Close

Press Release

Cardinal Institute Releases New Paper Examining Staffing Surge in West Virginia’s Public Education System  

FOR IMMEDIATE RELEASE

DATE: September 16th, 2020

 

FOR MORE INFORMATION CONTACT

Amanda Kieffer, Communications Associate at Cardinal Institute for WV Policy

PHONE: (304)-541-9551  EMAIL: [email protected]

 

 

Cardinal Institute Releases New Paper Examining Staffing Surge in West Virginia’s Public Education System

 

Charleston, W.Va. – Today, the Cardinal Institute for West Virginia Policy is releasing its newest research paper on education finance entitled The Mountain State’s K-12 Staffing Trends: Is there a staffing surge in West Virginia’s public education system?

 

American public schools have been experiencing a staffing surge for more than six decades. Between FY 1950 and FY 2015, while enrollment doubled, the number of school personnel hired by districts increased 386 percent. Using data reported by the West Virginia Department of Education to the National Center for Education Statistics, this paper examines whether individual public school districts in West Virginia experienced their own staffing surges.

 

“We evaluated every school district in West Virginia from FY1987 through FY2019 to see if our state has experienced what’s known as a ‘staffing surge,’” said Garrett Ballengee, Executive Director of the Cardinal Institute for West Virginia Policy. “Unlike most states, West Virginia has seen a fairly drastic decline in enrollment and, to some extent teachers, yet administrators and staff decreased at a much, much slower rate — 24 percent decline in enrollment, 18 percent decline in teaching staff and only a 3 percent decline in administrators.”

 

“For some reason, administrators and all other staff seem much less likely to see staffing decreases when compared with teachers. This ‘stickiness’ has cost West Virginia’s taxpayers quite a lot of money.” continued Ballengee. “West Virginia’s taxpayers are already very generous and times are certainly tough right now, so we think this could be an additional avenue for savings across the state. Dollars need to be finding their way into the classroom and funding students, not providing well-paid administrative positions for those who have little to do with in-class education.”

 

If school districts in West Virginia had kept the change in administrators and all other staff at the same rate as student enrollment over the period studied, school districts could have had $200 million in annually recurring savings. These savings could have been directed at other educational areas:

 

  • increasing teacher salaries by an average of $10,500.

 

  • providing education savings accounts (ESAs) worth $8,000 to increase educational opportunities for families of about 25,000 students statewide.

 

To schedule an interviewcontact Amanda Kieffer at 304-541-9551 or [email protected]

 

About the Cardinal Institute

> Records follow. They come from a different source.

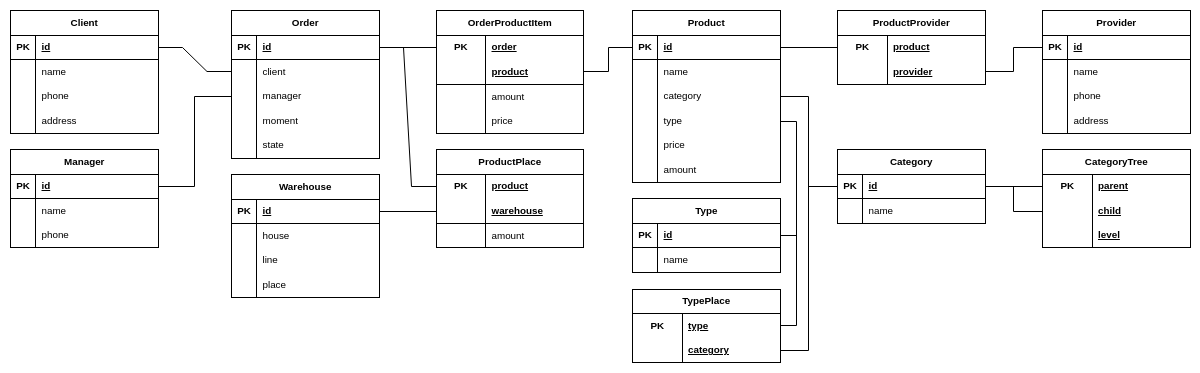
<!DOCTYPE html>
<html lang="en">
<head>
<meta charset="utf-8">
<title>Order database diagram</title>
<style>
:root { --ink: #000; --paper: #fff; --row: 24.6px; }
* { box-sizing: border-box; margin: 0; padding: 0; }
body { background: var(--paper); }
.diagram {
  position: relative; width: 1200px; height: 373px; overflow: hidden;
  background: var(--paper); color: var(--ink);
  font: 9.83px/1 "Liberation Sans", Arial, sans-serif;
}
.connectors { position: absolute; left: 0; top: 0; fill: none; stroke: var(--ink); stroke-width: 1; }
.entity {
  position: absolute; left: var(--x); top: var(--y); width: 148.5px;
  border: 1px solid var(--ink); background: var(--paper);
  --key: 25px;
}
.composite { --key: 49.5px; }
h2 { display: grid; place-items: center; height: 23.6px; font-size: inherit; }
ul { list-style: none; border-top: 1px solid var(--ink); }
li { display: grid; grid-template-columns: var(--key) 1fr; height: var(--row); }
li:first-child { height: 23.6px; }
.primary { font-weight: 700; }
.primary + li:not(.primary) { border-top: 1px solid var(--ink); }
.key { display: grid; place-items: center; border-right: 1px solid var(--ink); }
.field { align-self: center; padding-left: 5.5px; }
.primary .field { text-decoration: underline; }
</style>
</head>
<body>
<main class="diagram">
  <svg class="connectors" width="1200" height="373" viewBox="0 0 1200 373" aria-hidden="true">
    <polyline points="158,47.5 182.5,47.5 207,71.5 231,71.5"/>
    <polyline points="158,186.5 194.5,186.5 194.5,96.5 231,96.5"/>
    <line x1="379" y1="47.5" x2="436" y2="47.5"/>
    <polyline points="379,47.5 403.5,47.5 411.5,186.5 436,186.5"/>
    <line x1="379" y1="211.5" x2="436" y2="211.5"/>
    <polyline points="584,71.5 608.5,71.5 608.5,47.5 632,47.5"/>
    <line x1="780" y1="47.5" x2="837" y2="47.5"/>
    <polyline points="985,71.5 1013.5,71.5 1013.5,47.5 1042,47.5"/>
    <polyline points="780,96.5 808.5,96.5 808.5,350.5 780,350.5"/>
    <line x1="808.5" y1="186.5" x2="837" y2="186.5"/>
    <polyline points="780,121.5 796.5,121.5 796.5,325.5 780,325.5"/>
    <line x1="780" y1="235.5" x2="796.5" y2="235.5"/>
    <line x1="985" y1="186.5" x2="1042" y2="186.5"/>
    <polyline points="1013.5,186.5 1013.5,211.5 1042,211.5"/>
  </svg>

  <section class="entity" style="--x:10px;--y:10px">
    <h2>Client</h2>
    <ul>
      <li class="primary"><span class="key">PK</span><span class="field">id</span></li>
      <li><span class="key"></span><span class="field">name</span></li>
      <li><span class="key"></span><span class="field">phone</span></li>
      <li><span class="key"></span><span class="field">address</span></li>
    </ul>
  </section>

  <section class="entity" style="--x:10px;--y:149px">
    <h2>Manager</h2>
    <ul>
      <li class="primary"><span class="key">PK</span><span class="field">id</span></li>
      <li><span class="key"></span><span class="field">name</span></li>
      <li><span class="key"></span><span class="field">phone</span></li>
    </ul>
  </section>

  <section class="entity" style="--x:231px;--y:10px">
    <h2>Order</h2>
    <ul>
      <li class="primary"><span class="key">PK</span><span class="field">id</span></li>
      <li><span class="key"></span><span class="field">client</span></li>
      <li><span class="key"></span><span class="field">manager</span></li>
      <li><span class="key"></span><span class="field">moment</span></li>
      <li><span class="key"></span><span class="field">state</span></li>
    </ul>
  </section>

  <section class="entity" style="--x:231px;--y:174px">
    <h2>Warehouse</h2>
    <ul>
      <li class="primary"><span class="key">PK</span><span class="field">id</span></li>
      <li><span class="key"></span><span class="field">house</span></li>
      <li><span class="key"></span><span class="field">line</span></li>
      <li><span class="key"></span><span class="field">place</span></li>
    </ul>
  </section>

  <section class="entity composite" style="--x:435.5px;--y:10px">
    <h2>OrderProductItem</h2>
    <ul>
      <li class="primary"><span class="key">PK</span><span class="field">order</span></li>
      <li class="primary"><span class="key"></span><span class="field">product</span></li>
      <li><span class="key"></span><span class="field">amount</span></li>
      <li><span class="key"></span><span class="field">price</span></li>
    </ul>
  </section>

  <section class="entity composite" style="--x:435.5px;--y:149px">
    <h2>ProductPlace</h2>
    <ul>
      <li class="primary"><span class="key">PK</span><span class="field">product</span></li>
      <li class="primary"><span class="key"></span><span class="field">warehouse</span></li>
      <li><span class="key"></span><span class="field">amount</span></li>
    </ul>
  </section>

  <section class="entity" style="--x:632px;--y:10px">
    <h2>Product</h2>
    <ul>
      <li class="primary"><span class="key">PK</span><span class="field">id</span></li>
      <li><span class="key"></span><span class="field">name</span></li>
      <li><span class="key"></span><span class="field">category</span></li>
      <li><span class="key"></span><span class="field">type</span></li>
      <li><span class="key"></span><span class="field">price</span></li>
      <li><span class="key"></span><span class="field">amount</span></li>
    </ul>
  </section>

  <section class="entity" style="--x:632px;--y:198px">
    <h2>Type</h2>
    <ul>
      <li class="primary"><span class="key">PK</span><span class="field">id</span></li>
      <li><span class="key"></span><span class="field">name</span></li>
    </ul>
  </section>

  <section class="entity composite" style="--x:632px;--y:288.5px">
    <h2>TypePlace</h2>
    <ul>
      <li class="primary"><span class="key">PK</span><span class="field">type</span></li>
      <li class="primary"><span class="key"></span><span class="field">category</span></li>
    </ul>
  </section>

  <section class="entity composite" style="--x:837px;--y:10px">
    <h2>ProductProvider</h2>
    <ul>
      <li class="primary"><span class="key">PK</span><span class="field">product</span></li>
      <li class="primary"><span class="key"></span><span class="field">provider</span></li>
    </ul>
  </section>

  <section class="entity" style="--x:837px;--y:149px">
    <h2>Category</h2>
    <ul>
      <li class="primary"><span class="key">PK</span><span class="field">id</span></li>
      <li><span class="key"></span><span class="field">name</span></li>
    </ul>
  </section>

  <section class="entity" style="--x:1042px;--y:10px">
    <h2>Provider</h2>
    <ul>
      <li class="primary"><span class="key">PK</span><span class="field">id</span></li>
      <li><span class="key"></span><span class="field">name</span></li>
      <li><span class="key"></span><span class="field">phone</span></li>
      <li><span class="key"></span><span class="field">address</span></li>
    </ul>
  </section>

  <section class="entity composite" style="--x:1042px;--y:149px">
    <h2>CategoryTree</h2>
    <ul>
      <li class="primary"><span class="key">PK</span><span class="field">parent</span></li>
      <li class="primary"><span class="key"></span><span class="field">child</span></li>
      <li class="primary"><span class="key"></span><span class="field">level</span></li>
    </ul>
  </section>
</main>
</body>
</html>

The Cardinal Institute for West Virginia Policy, Inc. is a 501c(3) non-profit founded in September 2014 dedicated to research, develop and communicate effective free market economic public policies for West Virginia.

 

###